So let’s talk about this new piece of information while using the same information from the column in which I made a reasonable estimate, based on this new information. Again, I think it’s important to note how much faster this expansion is actually releasing compared to prior expansions; it’s significant, even if it means that the people predicting things like June were being wildly wrong about “optimistic” predictions. (After all, pessimistic predictions were equally wrong, just in the other direction; my own estimates were off by 2-3 months.)
Video games have always been a remarkably insular field; that’s the nature of development. Someone produces Super Mario Bros, and a few years later Sonic the Hedgehog sounds like a really good idea for some reason. But then you have games like The Great Giana Sisters, games that don’t try to just copy parts of what made the inspiration good but just copy the whole thing with one or two changes.

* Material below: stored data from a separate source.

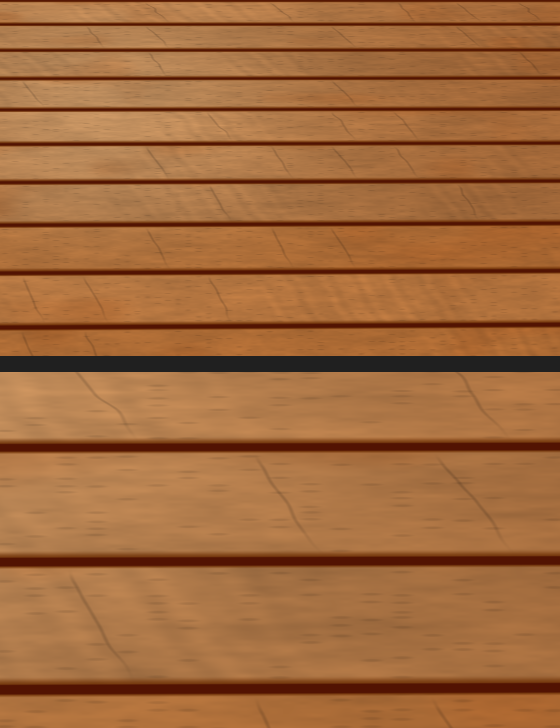
Top: the whole. Bottom: its middle third, enlarged.
Write a WebGL 1 fragment shader that draws this texture.

```glsl
precision highp float;
// Varnished wooden slats receding upward, split by dark gaps.
// A perspective map turns height into a slat index; each slat gets its own
// tone, stretched grain, pores, slanted figure and hairline cracks.
uniform vec2 u_resolution;

const float NEAR_STEP = 0.0637;   // height of the farthest slat
const float PERSPECTIVE = 0.0414; // growth of the slats toward the viewer
const vec3 WOOD = vec3(0.665, 0.442, 0.252);
const vec3 WARM_WOOD = vec3(0.675, 0.405, 0.185);
const vec3 SHEEN = vec3(0.775, 0.610, 0.430);
const vec3 SHADE = vec3(0.545, 0.315, 0.150);
const vec3 RUST = vec3(0.640, 0.340, 0.130);
const vec3 BEVEL = vec3(0.450, 0.210, 0.040);
const vec3 GAP = vec3(0.320, 0.075, 0.008);

float hash(vec2 p) {
  vec3 q = fract(vec3(p.xyx) * 0.1031);
  q += dot(q, q.yzx + 33.33);
  return fract((q.x + q.y) * q.z);
}

float noise(vec2 p) {
  vec2 cell = floor(p);
  vec2 f = fract(p);
  f = f * f * (3.0 - 2.0 * f);
  float low = mix(hash(cell), hash(cell + vec2(1.0, 0.0)), f.x);
  float high = mix(hash(cell + vec2(0.0, 1.0)), hash(cell + 1.0), f.x);
  return mix(low, high, f.y);
}

// Long fibres in three octaves, centred on zero.
float grain(vec2 p) {
  float sum = 0.0;
  float weight = 0.5;
  for (int i = 0; i < 3; i++) {
    sum += weight * (noise(p) - 0.5);
    p = p * vec2(2.3, 1.8) + 13.7;
    weight *= 0.65;
  }
  return sum;
}

// Short dark dashes, at most one in each cell.
float pores(vec2 p) {
  vec2 cell = floor(p);
  vec2 offset = fract(p) - 0.5;
  offset.y += 0.4 * (hash(cell + 7.1) - 0.5);
  float dash = 1.0 - smoothstep(0.1, 0.5, length(offset * vec2(1.0, 1.8)));
  return dash * step(0.78, hash(cell));
}

// Slanted ripples from layered sines, fading in and out along the slat.
float figure(vec2 p, float id) {
  float slanted = p.x - 0.06 * p.y + 0.012 * noise(vec2(p.x * 9.0, p.y * 3.0 + id));
  float waves = sin(slanted * 165.0 + id) + 0.6 * sin(slanted * 271.0 + id * 2.0);
  return waves * smoothstep(0.45, 0.8, noise(vec2(p.x * 5.0 + id * 7.3, id * 3.1)));
}

// Sparse diagonal hairlines, one candidate in each stretch of the slat.
float cracks(vec2 p, float id, float pixel) {
  float stretch = floor(p.x * 9.0);
  float seed = hash(vec2(stretch + 3.0, id + 20.0));
  float lean = mix(0.02, 0.055, seed);
  float wiggle = 0.008 * noise(vec2(p.y * 6.0, seed * 50.0));
  float center = (stretch + 0.5) / 9.0 + lean * (p.y - 0.5) + wiggle;
  float line = 1.0 - smoothstep(0.0, 0.0012 + pixel, abs(p.x - center));
  float ends = smoothstep(0.05, 0.2, p.y) * (1.0 - smoothstep(0.6, 1.0, p.y));
  return line * ends * step(0.65, seed);
}

vec3 slatColor(vec2 p, float id, vec2 uv, float pixel) {
  float tone = cos(1.5708 * id);
  vec2 along = vec2(p.x, p.y + id * 5.0);
  vec3 color = mix(WOOD, WARM_WOOD, step(6.5, id) * (0.75 - 0.4 * tone));
  color *= 1.0 + 0.04 * tone;

  // Soft window light at the upper left, falling off to the right.
  vec2 fromLight = (uv - vec2(0.16, 0.70)) / vec2(0.34, 0.38);
  color = mix(color, SHEEN, 0.62 * exp(-dot(fromLight, fromLight)));
  color = mix(color, SHADE, 0.33 * smoothstep(0.45, 1.0, uv.x) * smoothstep(0.1, 0.6, uv.y));

  // Stains and patches.
  float stain = noise(vec2(p.x * 8.0 + id * 4.7, p.y * 1.5 + id * 9.0));
  color = mix(color, RUST, 0.28 * smoothstep(0.65, 0.95, stain));
  color *= 1.0 + 0.09 * (noise(along * vec2(14.0, 2.0) + 31.0) - 0.5);

  // Fine surface detail.
  color *= 1.0 + 0.16 * grain(along * vec2(22.0, 13.0));
  color *= 1.0 + 0.022 * figure(p, id);
  color *= 1.0 - 0.09 * pores(along * vec2(55.0, 16.0));
  return color * (1.0 - 0.14 * cracks(p, id, pixel));
}

void main() {
  vec2 uv = gl_FragCoord.xy / u_resolution;
  float pixel = 1.0 / u_resolution.y;

  // Depth from the top edge, slightly tilted, mapped to slat units.
  float depth = 0.998 - uv.y;
  depth += 0.009 * depth * (uv.x - 0.5);
  float slat = depth / (NEAR_STEP + PERSPECTIVE * depth);
  float shrink = 1.0 - PERSPECTIVE * slat;
  float slatHeight = NEAR_STEP / (shrink * shrink);
  float id = floor(slat);
  vec3 color = slatColor(vec2(uv.x, slat - id), id, uv, pixel);

  // Signed distance to the nearest gap: negative on the rounded edge above it.
  float toGap = (slat - floor(slat + 0.5)) * slatHeight;
  float halfGap = 0.036 * slatHeight;
  float above = smoothstep(-halfGap - 0.055 * slatHeight - pixel, -halfGap, toGap);
  float below = 1.0 - smoothstep(halfGap, halfGap + 0.018 * slatHeight + pixel, toGap);
  color = mix(color, BEVEL, 0.9 * above * below);
  float gapMask = 1.0 - smoothstep(halfGap - pixel, halfGap + pixel, abs(toGap));
  color = mix(color, GAP, gapMask);

  gl_FragColor = vec4(color, 1.0);
}
```
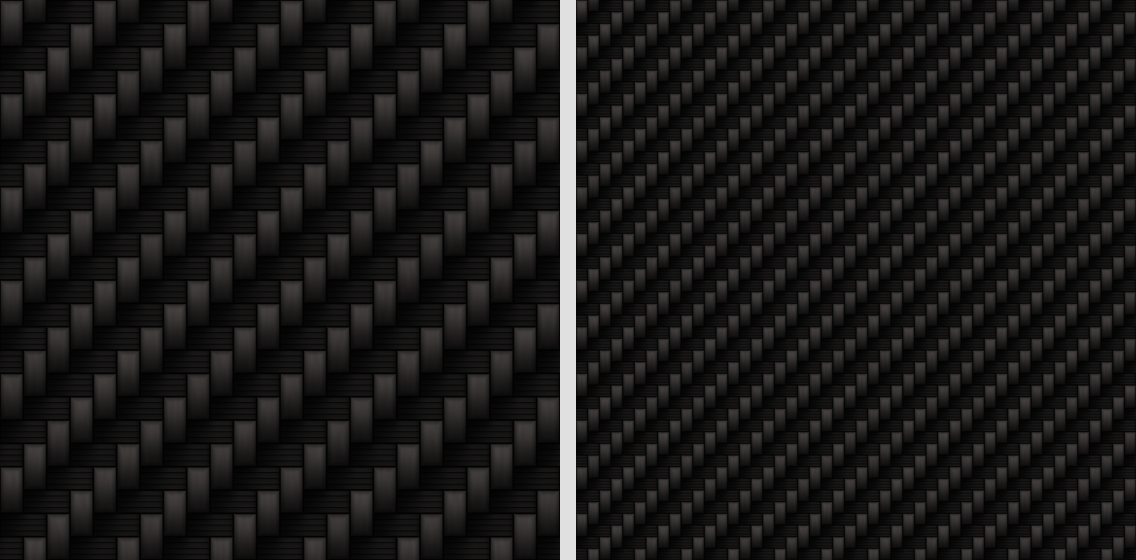
Left: one tile. Right: repeated 2 by 2.
Give the GLSL for this pattern, as a Shadertoy shader.

```glsl
// Carbon fibre twill: tall satin tows climbing diagonally over dark ribbed cross tows.

const float REPEATS = 6.0;            // weave repeats across and down
const float CELLS = REPEATS * 4.0;    // one repeat is four tows wide
const float STRANDS = 4.0;            // ribs on each cross tow
const float GAP = 0.075;              // dark joint, in tow widths
const float BEVEL = 0.28;             // soft rim, in tow widths
const float RIM_SHADE = 0.62;
const float WARP_TOP = 0.255;
const float WARP_BOTTOM = 0.07;
const float WEFT_SHADED = 0.03;
const float WEFT_LIT = 0.092;
const float GROOVE_WIDTH = 0.20;      // in strand widths
const float GROOVE_SHADE = 0.42;
const float TOW_VARIATION = 0.10;
const float GRAIN = 0.10;
const float GRAIN_STRETCH = 5.0;
const vec3 TINT = vec3(1.0, 0.945, 0.925);
const vec3 JOINT_COLOR = vec3(0.010, 0.008, 0.008);

float hash(vec2 p) {
    vec3 q = fract(vec3(p.xyx) * 0.1031);
    q += dot(q, q.yzx + 33.33);
    return fract((q.x + q.y) * q.z);
}

vec2 gradient(vec2 corner, vec2 period) {
    float angle = 6.28318 * hash(mod(corner, period));
    return vec2(cos(angle), sin(angle));
}

// Gradient noise that wraps after a whole number of lattice cells.
float wrappedNoise(vec2 p, vec2 period) {
    vec2 i = floor(p), f = p - i;
    vec2 w = f * f * f * (f * (f * 6.0 - 15.0) + 10.0);
    vec2 e = vec2(1.0, 0.0);
    float a = dot(gradient(i, period), f);
    float b = dot(gradient(i + e.xy, period), f - e.xy);
    float c = dot(gradient(i + e.yx, period), f - e.yx);
    float d = dot(gradient(i + e.xx, period), f - e.xx);
    return mix(mix(a, b, w.x), mix(c, d, w.x), w.y);
}

// Distance inward from the rim of a tow one unit wide and two long.
float rimDistance(float across, float along) {
    return min(min(across, 1.0 - across), min(along, 2.0 - along));
}

// Satin tow, lit near its top and sinking into shade.
float warpShade(float along, float rim) {
    float level = mix(WARP_TOP, WARP_BOTTOM, smoothstep(0.05, 1.0, along * 0.5));
    return level * mix(RIM_SHADE, 1.0, smoothstep(0.0, BEVEL, rim));
}

// Ribbed tow, emerging from shade at its left end.
float weftShade(float across, float along, float pixel) {
    float level = mix(WEFT_SHADED, WEFT_LIT, smoothstep(0.0, 1.5, along));
    float strand = fract(across * STRANDS);
    float fromGroove = min(strand, 1.0 - strand);
    float width = max(GROOVE_WIDTH, pixel * STRANDS);
    float rib = mix(GROOVE_SHADE, 1.0, smoothstep(0.0, width, fromGroove));
    rib *= mix(0.82, 1.1, strand);
    // Shadow of the tow ending above the left half
    float shadow = (1.0 - smoothstep(0.0, 0.6, across)) * (1.0 - smoothstep(0.7, 1.3, along));
    return level * rib * (1.0 - 0.5 * shadow) * (1.0 - 0.3 * smoothstep(1.75, 2.0, along));
}

void mainImage(out vec4 fragColor, in vec2 fragCoord) {
    vec2 uv = fragCoord / iResolution.xy;
    vec2 p = vec2(uv.x, 1.0 - uv.y) * CELLS;   // rows count downward
    vec2 cell = floor(p), local = p - cell;
    float pixel = CELLS / min(iResolution.x, iResolution.y);

    // Each column shifts the two-over, two-under weave by one row
    bool isWarp = mod(cell.x + cell.y, 4.0) < 1.5;
    float diagonal = isWarp ? p.y + cell.x : p.x + cell.y - 2.0;
    float along = mod(diagonal, 4.0);
    float across = isWarp ? local.x : local.y;
    float rim = rimDistance(across, along);

    float shade = isWarp ? warpShade(along, rim) : weftShade(across, along, pixel);

    // Slight differences between tows and fine grain along them
    float lane = isWarp ? cell.x : cell.y + CELLS;
    float tow = hash(vec2(lane, mod(floor(diagonal / 4.0), REPEATS)) + 7.0);
    vec2 stretch = isWarp ? vec2(GRAIN_STRETCH, 1.0) : vec2(1.0, GRAIN_STRETCH);
    float grain = wrappedNoise(p * stretch, CELLS * stretch);
    shade *= 1.0 + TOW_VARIATION * (tow - 0.5) + GRAIN * grain;

    float body = smoothstep(0.0, max(GAP, pixel), rim);
    fragColor = vec4(mix(JOINT_COLOR, shade * TINT, body), 1.0);
}
```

For normal video games, this can work out decently; a game that just doesn’t get much traction still sells some copies, hopefully. Just because Croc wasn’t Spyro didn’t mean that no one bought the former. But for online games, these trend-chasing games are almost always dramatic failures that litter the landscape. Why is that? Well, there are pretty good reasons, and today seems like a good time to talk about that.
On this week’s show, MJ and Justin get giddy over Secret World Legends’ season two, discuss what World of Warcraft’s launch date means for players, and cover a whole host of major updates that have arrived for the MMO community.
It’s the Massively OP Podcast, an action-packed hour of news, tales, opinions, and gamer emails! And remember, if you’d like to send in your own letter to the show, use the “Tips” button in the top-right corner of the site to do so.
Listen to the show right now:
Those who have read a fair amount of my work will know that nostalgia is something I tend to rail against pretty hard. I’m a big advocate for constantly spot-checking your nostalgia in the cold light of reality and asking yourself if your memories are accurate.
This is not because I don’t feel any nostalgia. It’s exactly the opposite. It’s because I am wildly aware of how powerful a force it can be as someone who often will spend extended amounts of time working in elaborate mythology gags for character traits based on old roleplaying, to the extent that one of my characters has a particular class as a reference to an old game no one else I know actually played.
All of this is a long-winded way of pointing out that Pantheon: Rise of the Fallen already had a bit of an in with me when I sat down to play. Because while I wasn’t personally familiar with the game that it was referencing, I am personally familiar with that game’s close cousin, and I have a fair amount of familiarity with the playstyle. And it’s a playstyle MMOs have, in large part, moved beyond.
Blizzard fans, this year’s BlizzCon has a date, and that day is November 2nd and 3rd, almost three months after the launch of World of Warcraft’s Battle for Azeroth, meaning you won’t even be missing much grinding time to attend, and you can count on lots of post-mortemy-type panels rather than endless teasers. On the other hand? E-sports, e-sports, e-sports.
“This year’s event will again commence with the esports action of BlizzCon Opening Week, taking place at Blizzard Arena Los Angeles from October 25 to 29, where the initial rounds of the StarCraft II World Championship Series Global Finals, the Heroes of the Storm Global Championship Finals, and World of Warcraft Arena World Championship Finals will unfold. The competitions will culminate in Anaheim on November 2 and 3, where the champions of these tournaments along with those of the Overwatch World Cup and Hearthstone Global Games will be crowned.”
Last year’s event was sold out, so if you’re aiming to go, jot down these even more important dates: May 9th and 12th, when tickets will go on sale.